[Plain-text document sources]

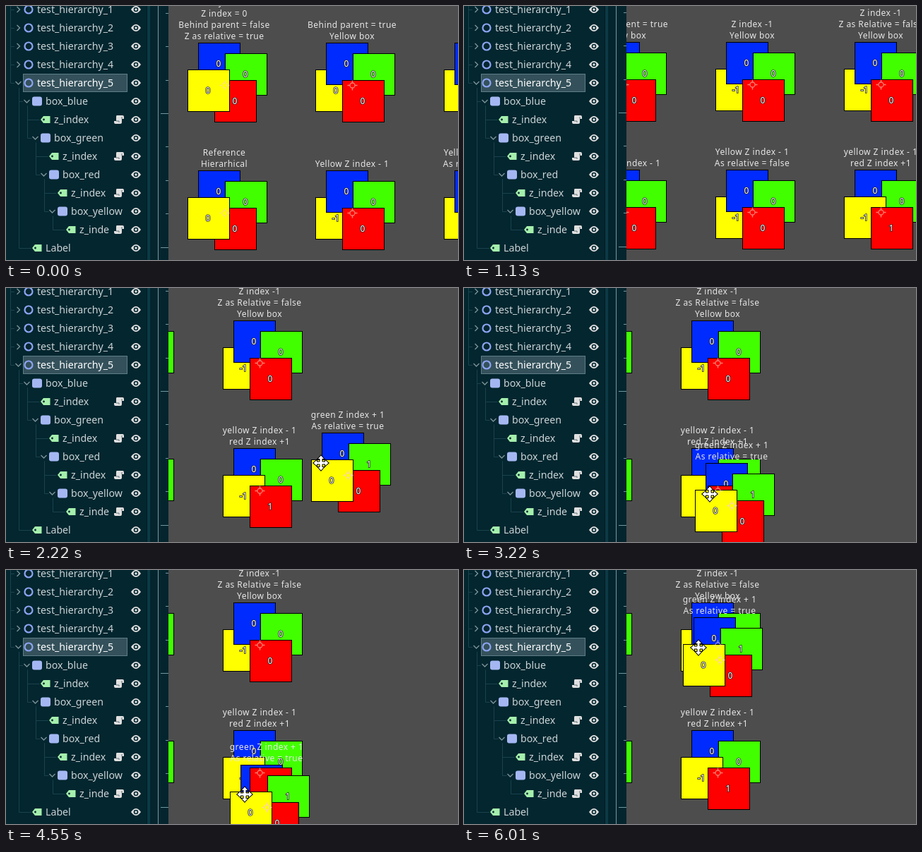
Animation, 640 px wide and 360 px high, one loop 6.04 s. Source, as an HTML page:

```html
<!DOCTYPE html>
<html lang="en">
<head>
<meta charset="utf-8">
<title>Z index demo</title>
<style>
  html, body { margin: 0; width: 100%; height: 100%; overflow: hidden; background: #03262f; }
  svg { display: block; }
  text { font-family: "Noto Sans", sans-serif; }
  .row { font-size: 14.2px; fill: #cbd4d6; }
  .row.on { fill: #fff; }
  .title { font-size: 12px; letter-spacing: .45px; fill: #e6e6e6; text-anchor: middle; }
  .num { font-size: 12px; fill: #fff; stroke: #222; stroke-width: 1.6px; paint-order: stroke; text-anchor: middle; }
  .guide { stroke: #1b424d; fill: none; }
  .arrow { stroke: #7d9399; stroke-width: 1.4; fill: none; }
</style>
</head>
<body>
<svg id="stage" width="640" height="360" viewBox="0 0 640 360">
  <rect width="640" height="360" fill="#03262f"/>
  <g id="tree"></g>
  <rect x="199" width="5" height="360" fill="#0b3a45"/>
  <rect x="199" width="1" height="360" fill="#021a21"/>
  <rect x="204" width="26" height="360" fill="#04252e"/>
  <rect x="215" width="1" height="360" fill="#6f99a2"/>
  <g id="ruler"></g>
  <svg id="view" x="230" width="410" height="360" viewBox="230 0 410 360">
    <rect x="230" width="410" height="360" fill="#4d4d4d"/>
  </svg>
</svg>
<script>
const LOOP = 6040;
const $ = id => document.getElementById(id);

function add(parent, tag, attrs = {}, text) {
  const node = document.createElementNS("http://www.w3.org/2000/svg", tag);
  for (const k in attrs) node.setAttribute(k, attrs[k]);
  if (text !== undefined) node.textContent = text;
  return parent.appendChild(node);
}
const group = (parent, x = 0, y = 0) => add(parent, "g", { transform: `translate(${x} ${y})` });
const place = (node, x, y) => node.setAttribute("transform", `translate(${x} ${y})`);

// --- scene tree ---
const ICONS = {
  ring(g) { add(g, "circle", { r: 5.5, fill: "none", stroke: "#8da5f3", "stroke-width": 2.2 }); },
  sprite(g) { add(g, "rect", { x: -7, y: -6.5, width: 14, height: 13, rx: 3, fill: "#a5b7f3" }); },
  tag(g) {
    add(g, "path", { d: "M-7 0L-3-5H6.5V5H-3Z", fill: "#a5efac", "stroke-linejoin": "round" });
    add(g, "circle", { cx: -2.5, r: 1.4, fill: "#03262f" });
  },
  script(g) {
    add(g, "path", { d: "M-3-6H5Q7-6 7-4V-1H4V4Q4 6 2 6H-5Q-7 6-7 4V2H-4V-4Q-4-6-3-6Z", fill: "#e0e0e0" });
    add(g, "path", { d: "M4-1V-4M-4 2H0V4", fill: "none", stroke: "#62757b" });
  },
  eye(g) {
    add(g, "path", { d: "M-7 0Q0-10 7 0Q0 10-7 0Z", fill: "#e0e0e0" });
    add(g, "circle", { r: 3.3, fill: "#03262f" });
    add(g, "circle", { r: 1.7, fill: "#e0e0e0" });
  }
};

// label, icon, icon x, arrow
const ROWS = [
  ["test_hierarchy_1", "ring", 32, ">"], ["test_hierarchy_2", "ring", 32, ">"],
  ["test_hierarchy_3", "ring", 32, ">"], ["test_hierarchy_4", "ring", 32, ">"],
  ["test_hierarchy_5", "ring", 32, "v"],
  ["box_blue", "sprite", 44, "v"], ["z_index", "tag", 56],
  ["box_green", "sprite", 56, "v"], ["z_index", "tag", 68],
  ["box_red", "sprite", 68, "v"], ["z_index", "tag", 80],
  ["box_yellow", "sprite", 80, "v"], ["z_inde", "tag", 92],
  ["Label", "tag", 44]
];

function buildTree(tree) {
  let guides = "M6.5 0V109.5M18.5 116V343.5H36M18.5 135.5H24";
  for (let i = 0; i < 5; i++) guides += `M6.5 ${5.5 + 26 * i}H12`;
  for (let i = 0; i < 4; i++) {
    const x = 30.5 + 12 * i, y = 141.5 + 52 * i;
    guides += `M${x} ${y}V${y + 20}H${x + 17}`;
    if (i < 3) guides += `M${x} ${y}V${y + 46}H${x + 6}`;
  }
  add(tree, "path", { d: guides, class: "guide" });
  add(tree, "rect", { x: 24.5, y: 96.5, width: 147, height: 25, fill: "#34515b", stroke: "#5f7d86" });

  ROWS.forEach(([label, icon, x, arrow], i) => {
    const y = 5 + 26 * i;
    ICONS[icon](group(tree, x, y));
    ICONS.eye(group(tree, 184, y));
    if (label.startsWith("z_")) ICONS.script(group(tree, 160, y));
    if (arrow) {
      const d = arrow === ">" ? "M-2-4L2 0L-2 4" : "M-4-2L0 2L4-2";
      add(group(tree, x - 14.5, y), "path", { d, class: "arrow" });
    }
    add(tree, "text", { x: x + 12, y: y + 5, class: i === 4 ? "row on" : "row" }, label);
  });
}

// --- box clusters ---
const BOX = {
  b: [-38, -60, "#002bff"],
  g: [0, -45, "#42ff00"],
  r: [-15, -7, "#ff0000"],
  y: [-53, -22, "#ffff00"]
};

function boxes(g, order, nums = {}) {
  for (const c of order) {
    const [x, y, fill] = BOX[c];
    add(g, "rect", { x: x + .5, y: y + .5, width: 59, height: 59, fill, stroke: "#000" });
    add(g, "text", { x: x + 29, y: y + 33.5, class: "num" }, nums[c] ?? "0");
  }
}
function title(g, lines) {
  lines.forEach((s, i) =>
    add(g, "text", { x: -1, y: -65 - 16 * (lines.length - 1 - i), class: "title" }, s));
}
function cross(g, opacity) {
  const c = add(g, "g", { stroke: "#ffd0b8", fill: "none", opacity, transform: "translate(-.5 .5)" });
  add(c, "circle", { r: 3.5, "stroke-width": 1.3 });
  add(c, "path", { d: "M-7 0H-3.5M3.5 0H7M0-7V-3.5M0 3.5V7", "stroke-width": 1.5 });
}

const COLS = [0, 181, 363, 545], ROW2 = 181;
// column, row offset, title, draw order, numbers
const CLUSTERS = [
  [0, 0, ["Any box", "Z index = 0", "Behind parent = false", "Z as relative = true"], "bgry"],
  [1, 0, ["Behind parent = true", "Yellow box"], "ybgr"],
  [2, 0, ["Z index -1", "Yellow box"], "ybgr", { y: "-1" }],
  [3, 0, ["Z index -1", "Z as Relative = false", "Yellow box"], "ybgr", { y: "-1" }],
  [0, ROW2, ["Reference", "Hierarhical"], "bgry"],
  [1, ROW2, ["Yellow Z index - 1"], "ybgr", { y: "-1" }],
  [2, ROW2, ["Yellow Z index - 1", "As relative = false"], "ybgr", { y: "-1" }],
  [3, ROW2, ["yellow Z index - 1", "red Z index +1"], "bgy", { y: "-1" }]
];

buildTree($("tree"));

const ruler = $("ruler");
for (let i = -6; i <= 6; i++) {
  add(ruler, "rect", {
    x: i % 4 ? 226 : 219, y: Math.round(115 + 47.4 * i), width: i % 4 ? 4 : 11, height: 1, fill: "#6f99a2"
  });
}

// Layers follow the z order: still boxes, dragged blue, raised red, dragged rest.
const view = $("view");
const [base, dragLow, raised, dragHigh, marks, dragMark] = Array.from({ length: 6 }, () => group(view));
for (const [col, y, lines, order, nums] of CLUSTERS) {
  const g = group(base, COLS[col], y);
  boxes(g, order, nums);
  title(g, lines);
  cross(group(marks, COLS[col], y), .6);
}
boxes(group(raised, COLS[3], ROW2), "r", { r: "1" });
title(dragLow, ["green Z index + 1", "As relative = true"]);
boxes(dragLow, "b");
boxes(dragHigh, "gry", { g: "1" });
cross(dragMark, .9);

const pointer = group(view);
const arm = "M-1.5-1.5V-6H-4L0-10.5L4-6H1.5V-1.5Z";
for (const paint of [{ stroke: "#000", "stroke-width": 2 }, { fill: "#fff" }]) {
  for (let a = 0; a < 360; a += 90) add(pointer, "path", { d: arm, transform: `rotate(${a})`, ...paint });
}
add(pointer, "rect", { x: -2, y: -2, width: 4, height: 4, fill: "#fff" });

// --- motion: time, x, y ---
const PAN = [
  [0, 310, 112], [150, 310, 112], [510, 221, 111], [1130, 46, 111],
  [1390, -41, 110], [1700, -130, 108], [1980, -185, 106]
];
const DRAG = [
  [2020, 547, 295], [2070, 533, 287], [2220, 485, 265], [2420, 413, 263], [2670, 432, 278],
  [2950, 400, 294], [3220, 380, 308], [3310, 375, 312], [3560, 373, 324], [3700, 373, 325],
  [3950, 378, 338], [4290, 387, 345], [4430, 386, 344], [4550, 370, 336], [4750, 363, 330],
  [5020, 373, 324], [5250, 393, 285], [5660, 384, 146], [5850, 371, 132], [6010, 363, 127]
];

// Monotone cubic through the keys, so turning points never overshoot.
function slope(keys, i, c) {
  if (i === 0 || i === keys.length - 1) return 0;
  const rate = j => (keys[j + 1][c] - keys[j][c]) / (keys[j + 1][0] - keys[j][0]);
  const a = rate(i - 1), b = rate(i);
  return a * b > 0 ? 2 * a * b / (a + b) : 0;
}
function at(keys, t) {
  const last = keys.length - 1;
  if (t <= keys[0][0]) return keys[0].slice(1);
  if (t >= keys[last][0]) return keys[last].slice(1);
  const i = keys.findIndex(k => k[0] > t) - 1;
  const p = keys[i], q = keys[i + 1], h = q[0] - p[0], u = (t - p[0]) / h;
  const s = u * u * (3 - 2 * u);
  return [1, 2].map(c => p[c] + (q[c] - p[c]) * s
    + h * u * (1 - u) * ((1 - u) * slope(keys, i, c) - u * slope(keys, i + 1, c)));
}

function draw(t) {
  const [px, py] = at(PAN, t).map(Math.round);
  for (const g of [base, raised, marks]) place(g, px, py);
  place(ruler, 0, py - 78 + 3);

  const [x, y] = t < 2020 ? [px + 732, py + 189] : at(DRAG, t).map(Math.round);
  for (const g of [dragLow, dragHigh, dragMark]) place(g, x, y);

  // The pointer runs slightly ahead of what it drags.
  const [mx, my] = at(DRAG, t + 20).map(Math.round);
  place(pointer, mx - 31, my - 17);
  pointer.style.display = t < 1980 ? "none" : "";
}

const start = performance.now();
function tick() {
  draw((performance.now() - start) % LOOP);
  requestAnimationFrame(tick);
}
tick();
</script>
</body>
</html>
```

◆ **Try it**
Which of the lines above hold the string "order"? Copy each one.

◆ **Reply**
  .num { font-size: 12px; fill: #fff; stroke: #222; stroke-width: 1.6px; paint-order: stroke; text-anchor: middle; }
function boxes(g, order, nums = {}) {
  for (const c of order) {
// column, row offset, title, draw order, numbers
// Layers follow the z order: still boxes, dragged blue, raised red, dragged rest.
for (const [col, y, lines, order, nums] of CLUSTERS) {
  boxes(g, order, nums);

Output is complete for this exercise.